I was in high school when I began studying photography. Mr. Bauer would give us assignments: photograph an egg, to understand shadow and light, photograph an object in motion, to understand shutter speed, try different speeds of film, to understand the texture of different sensitivities. You were given unlimited rolls of film, to help you learn how to shoot, but limited quantities of paper, which taught you how to print with minimal waste. It trained your eye, too, to judge from the contact sheet which frames were worth printing and which were not.

In college, the late Roger Mertin was my professor. For our first assignment, he taped over our viewfinders to help us trust our camera's eye and to gauge exposure without looking at the light meter, but I forget what else we did later on. I do remember that we had to buy our own film and paper; this made you think even more carefully about what you were shooting instead of recklessly burning through roll after roll of film.

I was slow to join the world of digital photography. My uncle gave me a Leica Digilux 3 about four years ago, and it's taken me almost that long to get used to it. My film camera, a Nikon FM2, had been with me since I was 16 years old; with its 50mm lens it was an extension of my left eye.

Photography is like cooking. There are fundamentals and rules, and then there are variables that can't be controlled. You don't really need to go in knowing all the basics, but knowing them is great. Having an understanding of aperture and shutter speed, focus, composition - they're like knife skills, or the ability to roast a chicken or cook an omelet. They give you a foundation that nothing, no one, can take away from you.
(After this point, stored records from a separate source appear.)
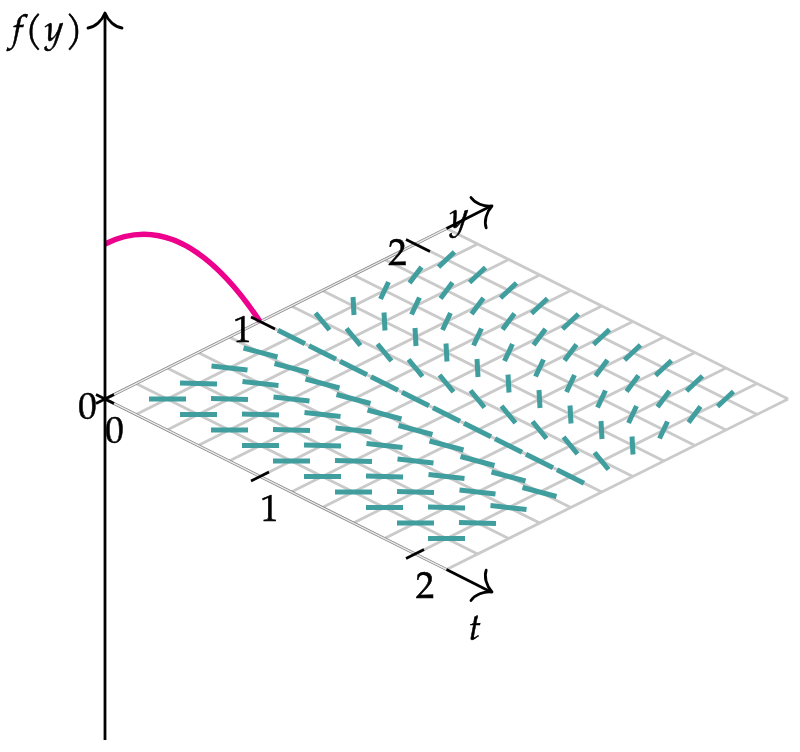
<!DOCTYPE html>
<html lang="en">
<head>
<meta charset="utf-8">
<title>Slope field with f(y)</title>
<style>
:root {
  --paper: #ffffff;
  --ink: #000000;
  --grid: #cacaca;
  --edge: #808080;
  --edge-core: #e8e8e8;
  --slope: #409e9e;
  --curve: #ec008c;
}
* { box-sizing: border-box; }
html, body { margin: 0; width: 800px; height: 752px; overflow: hidden; background: var(--paper); }
.plot { display: block; width: 800px; height: 752px; }
.plot path, .plot line { fill: none; }
.grid { stroke: var(--grid); stroke-width: 2.8; }
.grid path, .edges path { vector-effect: non-scaling-stroke; }
.edge-outer { stroke: var(--edge); stroke-width: 3; }
.edge-inner { stroke: var(--edge-core); stroke-width: 1.4; }
.slopes { stroke: var(--slope); stroke-width: 5; }
.axes { stroke: var(--ink); stroke-width: 2.8; }
.ticks { stroke: var(--ink); stroke-width: 2.6; }
.curve { stroke: var(--curve); stroke-width: 5.4; }
.labels { fill: var(--ink); stroke: var(--ink); stroke-width: 0.5; font: 37px "TeX Gyre Pagella", "Noto Serif", serif; text-anchor: middle; }
.variable { font-style: italic; }
.bracket { font-style: normal; }
</style>
</head>
<body>
<svg class="plot" viewBox="0 0 800 752" role="img" aria-label="Slope field in the t, y plane with the curve f(y) drawn above the y axis">
  <defs>
    <path id="arrowhead" d="M-17 15C-10 14 -3 8 0 0C3 8 10 14 17 15" stroke-linecap="round" stroke-linejoin="round"/>
    <!-- Slopes for y = 0.2 to 2.0 at one value of t; the y = 1 dashes keep a gap between neighbours -->
    <path id="slope-column" d="M117.5 383.5h37 M148.5 367.5l37 1 M180 350.5l36 4 M212 332.5l34 9 M246.5 314.7l27 13.5 M284 297.5l14 17 M321.5 281.5l1 18 M349 283.5l8 -17 M378 267.5l12 -16 M407 251.5l16 -15"/>
  </defs>

  <g class="grid" transform="matrix(31.05 15.5 31.05 -15.5 105 399)">
    <path d="M0 1H11M0 2H11M0 3H11M0 4H11M0 5H11M0 6H11M0 7H11M0 8H11M0 9H11M0 10H11M0 11H11"/>
    <path d="M1 0V11M2 0V11M3 0V11M4 0V11M5 0V11M6 0V11M7 0V11M8 0V11M9 0V11M10 0V11M11 0V11"/>
  </g>

  <g class="edges" transform="matrix(31.05 15.5 31.05 -15.5 105 399)">
    <path class="edge-outer" d="M11 0H0V11"/>
    <path class="edge-inner" d="M11 0H0V11"/>
  </g>

  <g class="slopes" transform="translate(0.5 0)">
    <use href="#slope-column" x="31" y="15.5"/>
    <use href="#slope-column" x="62" y="31"/>
    <use href="#slope-column" x="93" y="46.5"/>
    <use href="#slope-column" x="124" y="62"/>
    <use href="#slope-column" x="155" y="77.5"/>
    <use href="#slope-column" x="186" y="93"/>
    <use href="#slope-column" x="217" y="108.5"/>
    <use href="#slope-column" x="248" y="124"/>
    <use href="#slope-column" x="279" y="139.5"/>
    <use href="#slope-column" x="310" y="155"/>
  </g>

  <path class="curve" d="M105 244Q182.5 205.3 260 321.5"/>

  <g class="axes">
    <line x1="105" y1="740" x2="105" y2="14"/>
    <line x1="446.5" y1="228.5" x2="491" y2="206"/>
    <line x1="446.5" y1="569.5" x2="491" y2="592"/>
    <use href="#arrowhead" transform="translate(105 13)"/>
    <use href="#arrowhead" transform="translate(492 206) rotate(63.4)"/>
    <use href="#arrowhead" transform="translate(492 592) rotate(116.6)"/>
  </g>

  <g class="ticks">
    <path d="M96 394.5l18 9M96 403.5l18 -9"/>
    <path d="M251 481l18 -9M406 558.5l18 -9"/>
    <path d="M251 317l24 12M406 239.5l24 12"/>
  </g>

  <g class="labels">
    <text class="variable" x="47.5" y="41" textLength="70" lengthAdjust="spacing">f<tspan class="bracket">(</tspan>y<tspan class="bracket">)</tspan></text>
    <text class="variable" x="459" y="228">y</text>
    <text class="variable" x="475" y="640">t</text>
    <text x="87.5" y="419">0</text>
    <text x="242.5" y="342">1</text>
    <text x="397.5" y="265">2</text>
    <text x="114.5" y="443">0</text>
    <text x="269.5" y="521">1</text>
    <text x="425" y="598">2</text>
  </g>
</svg>
</body>
</html>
Find someone, or several someones, to inspire you. See what they look for through the eye of a camera. Eventually you develop your own eye, your own taste, your own ideas about what you want to portray. You can break all the fundamentals, all the rules you learned so carefully. At the end of the day, the only person whose opinion matters is your own. And who's to know if something didn't come out the way you intended, unless you tell them?